(Saved entries)
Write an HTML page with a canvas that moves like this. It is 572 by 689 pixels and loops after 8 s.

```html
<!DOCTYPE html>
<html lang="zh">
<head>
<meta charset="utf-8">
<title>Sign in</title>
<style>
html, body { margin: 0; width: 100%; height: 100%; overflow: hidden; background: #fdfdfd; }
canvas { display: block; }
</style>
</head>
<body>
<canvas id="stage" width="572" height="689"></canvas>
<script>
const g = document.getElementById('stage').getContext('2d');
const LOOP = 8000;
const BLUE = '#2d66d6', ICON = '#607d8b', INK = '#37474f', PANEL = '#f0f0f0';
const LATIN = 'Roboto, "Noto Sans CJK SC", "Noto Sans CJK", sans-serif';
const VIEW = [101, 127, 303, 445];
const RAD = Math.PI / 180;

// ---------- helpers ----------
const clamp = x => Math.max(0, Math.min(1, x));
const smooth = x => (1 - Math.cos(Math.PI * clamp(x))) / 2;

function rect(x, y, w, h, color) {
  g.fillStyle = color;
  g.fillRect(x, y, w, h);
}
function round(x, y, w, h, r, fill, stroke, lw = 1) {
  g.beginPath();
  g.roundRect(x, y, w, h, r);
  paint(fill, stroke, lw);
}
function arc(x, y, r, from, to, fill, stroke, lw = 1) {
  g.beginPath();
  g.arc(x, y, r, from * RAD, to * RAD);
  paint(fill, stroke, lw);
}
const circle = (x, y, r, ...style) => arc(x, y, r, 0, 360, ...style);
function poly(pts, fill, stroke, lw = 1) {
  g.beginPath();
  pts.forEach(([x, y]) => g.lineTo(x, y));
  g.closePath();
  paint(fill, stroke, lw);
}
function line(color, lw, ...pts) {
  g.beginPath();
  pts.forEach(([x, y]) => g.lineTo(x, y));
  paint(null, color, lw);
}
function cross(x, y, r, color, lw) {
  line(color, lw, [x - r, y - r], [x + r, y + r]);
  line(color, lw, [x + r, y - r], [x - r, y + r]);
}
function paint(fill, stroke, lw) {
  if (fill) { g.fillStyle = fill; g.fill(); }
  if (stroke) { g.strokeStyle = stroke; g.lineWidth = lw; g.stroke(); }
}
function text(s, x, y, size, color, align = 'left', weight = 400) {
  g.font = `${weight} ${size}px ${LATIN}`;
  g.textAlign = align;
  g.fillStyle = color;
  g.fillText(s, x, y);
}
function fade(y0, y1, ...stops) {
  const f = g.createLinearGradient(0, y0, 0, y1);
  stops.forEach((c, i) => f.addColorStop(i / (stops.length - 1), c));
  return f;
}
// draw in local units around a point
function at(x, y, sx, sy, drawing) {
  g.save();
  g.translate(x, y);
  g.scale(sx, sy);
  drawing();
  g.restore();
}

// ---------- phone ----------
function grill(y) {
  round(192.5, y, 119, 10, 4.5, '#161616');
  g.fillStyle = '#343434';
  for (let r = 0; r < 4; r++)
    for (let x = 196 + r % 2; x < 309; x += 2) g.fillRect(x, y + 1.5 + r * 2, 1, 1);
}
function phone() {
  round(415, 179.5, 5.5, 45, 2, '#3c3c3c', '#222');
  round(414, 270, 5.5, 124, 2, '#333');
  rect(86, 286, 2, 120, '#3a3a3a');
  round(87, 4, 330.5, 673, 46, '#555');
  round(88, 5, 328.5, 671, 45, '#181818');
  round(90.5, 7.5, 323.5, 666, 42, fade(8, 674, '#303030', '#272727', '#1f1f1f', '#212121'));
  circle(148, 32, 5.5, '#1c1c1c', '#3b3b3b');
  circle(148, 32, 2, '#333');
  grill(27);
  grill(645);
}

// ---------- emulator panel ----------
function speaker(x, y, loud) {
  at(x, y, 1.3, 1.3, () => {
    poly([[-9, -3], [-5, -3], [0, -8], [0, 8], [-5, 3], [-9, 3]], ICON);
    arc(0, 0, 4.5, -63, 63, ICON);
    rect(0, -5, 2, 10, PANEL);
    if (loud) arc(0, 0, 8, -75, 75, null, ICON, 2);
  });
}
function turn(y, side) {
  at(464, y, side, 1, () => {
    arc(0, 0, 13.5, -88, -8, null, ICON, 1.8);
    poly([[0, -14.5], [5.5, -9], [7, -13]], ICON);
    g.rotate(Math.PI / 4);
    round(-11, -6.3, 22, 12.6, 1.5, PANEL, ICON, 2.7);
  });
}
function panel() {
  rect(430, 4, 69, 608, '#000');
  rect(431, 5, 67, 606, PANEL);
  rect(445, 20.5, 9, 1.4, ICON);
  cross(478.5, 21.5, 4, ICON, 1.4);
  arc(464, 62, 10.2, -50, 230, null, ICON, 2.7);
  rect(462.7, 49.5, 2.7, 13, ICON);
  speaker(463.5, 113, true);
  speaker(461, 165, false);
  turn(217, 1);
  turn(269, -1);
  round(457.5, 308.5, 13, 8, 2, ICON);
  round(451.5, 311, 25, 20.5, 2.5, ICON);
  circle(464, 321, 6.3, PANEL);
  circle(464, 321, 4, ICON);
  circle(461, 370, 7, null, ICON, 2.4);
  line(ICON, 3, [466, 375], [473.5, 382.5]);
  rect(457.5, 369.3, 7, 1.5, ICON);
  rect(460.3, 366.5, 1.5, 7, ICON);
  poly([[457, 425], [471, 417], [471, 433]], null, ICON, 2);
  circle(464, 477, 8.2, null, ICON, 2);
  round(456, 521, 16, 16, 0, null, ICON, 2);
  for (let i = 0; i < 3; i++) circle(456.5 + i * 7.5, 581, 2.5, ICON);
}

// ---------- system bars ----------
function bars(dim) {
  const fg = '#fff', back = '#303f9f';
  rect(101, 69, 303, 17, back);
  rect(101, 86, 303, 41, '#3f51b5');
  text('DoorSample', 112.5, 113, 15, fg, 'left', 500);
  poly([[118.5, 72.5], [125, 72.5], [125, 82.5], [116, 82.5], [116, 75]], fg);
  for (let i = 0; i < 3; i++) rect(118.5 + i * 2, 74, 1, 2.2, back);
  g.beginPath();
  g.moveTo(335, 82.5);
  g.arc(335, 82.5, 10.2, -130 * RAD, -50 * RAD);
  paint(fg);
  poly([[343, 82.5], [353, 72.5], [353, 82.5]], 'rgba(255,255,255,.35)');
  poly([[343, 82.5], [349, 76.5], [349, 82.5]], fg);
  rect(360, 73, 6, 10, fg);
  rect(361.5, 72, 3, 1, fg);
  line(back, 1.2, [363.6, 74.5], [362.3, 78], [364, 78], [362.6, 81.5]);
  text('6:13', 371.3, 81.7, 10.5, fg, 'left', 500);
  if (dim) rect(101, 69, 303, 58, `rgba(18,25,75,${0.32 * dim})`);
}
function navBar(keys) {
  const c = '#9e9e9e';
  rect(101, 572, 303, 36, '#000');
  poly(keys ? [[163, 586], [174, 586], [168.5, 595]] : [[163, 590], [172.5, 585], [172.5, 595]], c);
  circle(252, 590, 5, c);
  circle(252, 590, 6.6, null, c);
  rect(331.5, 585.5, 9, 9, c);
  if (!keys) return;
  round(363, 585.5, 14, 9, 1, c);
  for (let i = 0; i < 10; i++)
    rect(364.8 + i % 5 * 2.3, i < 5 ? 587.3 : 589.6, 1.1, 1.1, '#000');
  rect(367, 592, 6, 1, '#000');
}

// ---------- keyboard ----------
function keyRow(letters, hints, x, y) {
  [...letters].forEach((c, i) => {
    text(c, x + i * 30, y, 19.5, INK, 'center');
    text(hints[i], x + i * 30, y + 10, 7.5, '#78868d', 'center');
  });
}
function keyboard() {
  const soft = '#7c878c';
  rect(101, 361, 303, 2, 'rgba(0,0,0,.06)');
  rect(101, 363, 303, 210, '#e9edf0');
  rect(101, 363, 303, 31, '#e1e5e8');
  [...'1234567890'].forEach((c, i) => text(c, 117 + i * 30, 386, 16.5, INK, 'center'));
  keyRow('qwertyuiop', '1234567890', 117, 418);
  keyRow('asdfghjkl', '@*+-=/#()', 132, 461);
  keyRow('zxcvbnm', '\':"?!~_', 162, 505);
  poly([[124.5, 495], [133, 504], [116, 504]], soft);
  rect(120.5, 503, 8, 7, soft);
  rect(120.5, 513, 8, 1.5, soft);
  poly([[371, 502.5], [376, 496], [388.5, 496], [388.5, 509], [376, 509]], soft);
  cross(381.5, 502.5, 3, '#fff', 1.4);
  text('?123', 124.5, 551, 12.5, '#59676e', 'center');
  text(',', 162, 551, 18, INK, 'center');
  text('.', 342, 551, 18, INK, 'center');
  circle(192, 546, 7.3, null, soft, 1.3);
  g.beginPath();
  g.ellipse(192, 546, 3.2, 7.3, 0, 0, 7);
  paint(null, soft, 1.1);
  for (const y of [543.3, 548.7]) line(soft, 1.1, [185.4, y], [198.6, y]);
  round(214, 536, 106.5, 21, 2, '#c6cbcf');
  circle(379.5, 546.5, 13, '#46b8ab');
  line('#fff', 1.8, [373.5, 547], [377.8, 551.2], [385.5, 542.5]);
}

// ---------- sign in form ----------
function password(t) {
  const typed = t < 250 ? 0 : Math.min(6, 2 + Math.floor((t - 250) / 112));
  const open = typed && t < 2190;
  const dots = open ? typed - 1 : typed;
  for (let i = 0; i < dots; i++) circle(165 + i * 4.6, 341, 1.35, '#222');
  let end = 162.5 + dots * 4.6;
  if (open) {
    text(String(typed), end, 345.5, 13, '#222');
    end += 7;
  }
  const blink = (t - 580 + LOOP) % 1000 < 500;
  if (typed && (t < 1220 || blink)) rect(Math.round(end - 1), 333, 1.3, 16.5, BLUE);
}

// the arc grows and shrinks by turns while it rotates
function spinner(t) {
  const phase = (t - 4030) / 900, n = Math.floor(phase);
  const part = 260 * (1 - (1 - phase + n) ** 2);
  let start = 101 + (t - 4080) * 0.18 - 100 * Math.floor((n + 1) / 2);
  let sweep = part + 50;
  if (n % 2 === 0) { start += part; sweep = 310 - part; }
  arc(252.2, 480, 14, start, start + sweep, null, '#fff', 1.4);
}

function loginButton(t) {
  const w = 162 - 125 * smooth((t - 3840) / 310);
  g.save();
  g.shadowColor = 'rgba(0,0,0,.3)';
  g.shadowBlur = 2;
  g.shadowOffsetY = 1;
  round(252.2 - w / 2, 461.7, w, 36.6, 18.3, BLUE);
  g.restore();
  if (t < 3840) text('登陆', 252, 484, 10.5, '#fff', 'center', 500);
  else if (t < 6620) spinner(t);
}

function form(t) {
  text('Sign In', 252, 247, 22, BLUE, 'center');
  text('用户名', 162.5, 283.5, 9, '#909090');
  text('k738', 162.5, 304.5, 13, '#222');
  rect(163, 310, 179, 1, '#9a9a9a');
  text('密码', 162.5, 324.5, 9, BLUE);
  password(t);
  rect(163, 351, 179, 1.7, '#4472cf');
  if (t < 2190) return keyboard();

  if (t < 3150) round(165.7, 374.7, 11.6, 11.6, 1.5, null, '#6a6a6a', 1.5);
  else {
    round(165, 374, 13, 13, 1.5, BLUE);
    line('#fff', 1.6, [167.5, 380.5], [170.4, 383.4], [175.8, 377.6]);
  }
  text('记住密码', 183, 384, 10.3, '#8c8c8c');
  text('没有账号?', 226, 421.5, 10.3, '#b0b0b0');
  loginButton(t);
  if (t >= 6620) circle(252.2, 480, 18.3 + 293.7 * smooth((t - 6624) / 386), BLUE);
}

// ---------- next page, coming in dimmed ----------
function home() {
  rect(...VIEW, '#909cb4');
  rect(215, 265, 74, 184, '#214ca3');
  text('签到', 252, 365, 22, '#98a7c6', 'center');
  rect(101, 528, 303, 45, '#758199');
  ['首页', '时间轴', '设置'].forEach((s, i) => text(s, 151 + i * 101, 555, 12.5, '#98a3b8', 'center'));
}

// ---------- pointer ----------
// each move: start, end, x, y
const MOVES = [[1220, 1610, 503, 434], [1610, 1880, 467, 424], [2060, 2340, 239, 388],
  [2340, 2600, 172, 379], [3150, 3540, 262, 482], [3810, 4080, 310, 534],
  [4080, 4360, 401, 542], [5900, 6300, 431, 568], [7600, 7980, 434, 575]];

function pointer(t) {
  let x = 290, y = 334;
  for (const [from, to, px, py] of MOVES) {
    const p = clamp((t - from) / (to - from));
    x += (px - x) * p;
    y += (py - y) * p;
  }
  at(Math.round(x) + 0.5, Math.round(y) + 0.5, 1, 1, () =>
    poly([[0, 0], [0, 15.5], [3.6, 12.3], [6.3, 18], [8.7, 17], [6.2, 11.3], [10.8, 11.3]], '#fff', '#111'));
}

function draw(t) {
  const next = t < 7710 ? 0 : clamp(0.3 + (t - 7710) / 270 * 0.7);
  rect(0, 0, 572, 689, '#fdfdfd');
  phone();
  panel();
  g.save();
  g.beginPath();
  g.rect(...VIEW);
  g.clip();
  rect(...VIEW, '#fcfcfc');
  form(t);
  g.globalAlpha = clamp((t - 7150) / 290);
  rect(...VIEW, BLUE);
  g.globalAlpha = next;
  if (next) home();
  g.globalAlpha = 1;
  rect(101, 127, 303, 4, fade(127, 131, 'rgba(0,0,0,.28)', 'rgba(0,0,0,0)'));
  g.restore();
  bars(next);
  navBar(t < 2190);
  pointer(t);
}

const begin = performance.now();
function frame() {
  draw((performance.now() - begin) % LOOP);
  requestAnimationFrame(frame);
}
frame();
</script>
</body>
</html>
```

Exercise description: Write down how many lines of the data above contain the word "letters", with nothing else.

Answer box: 2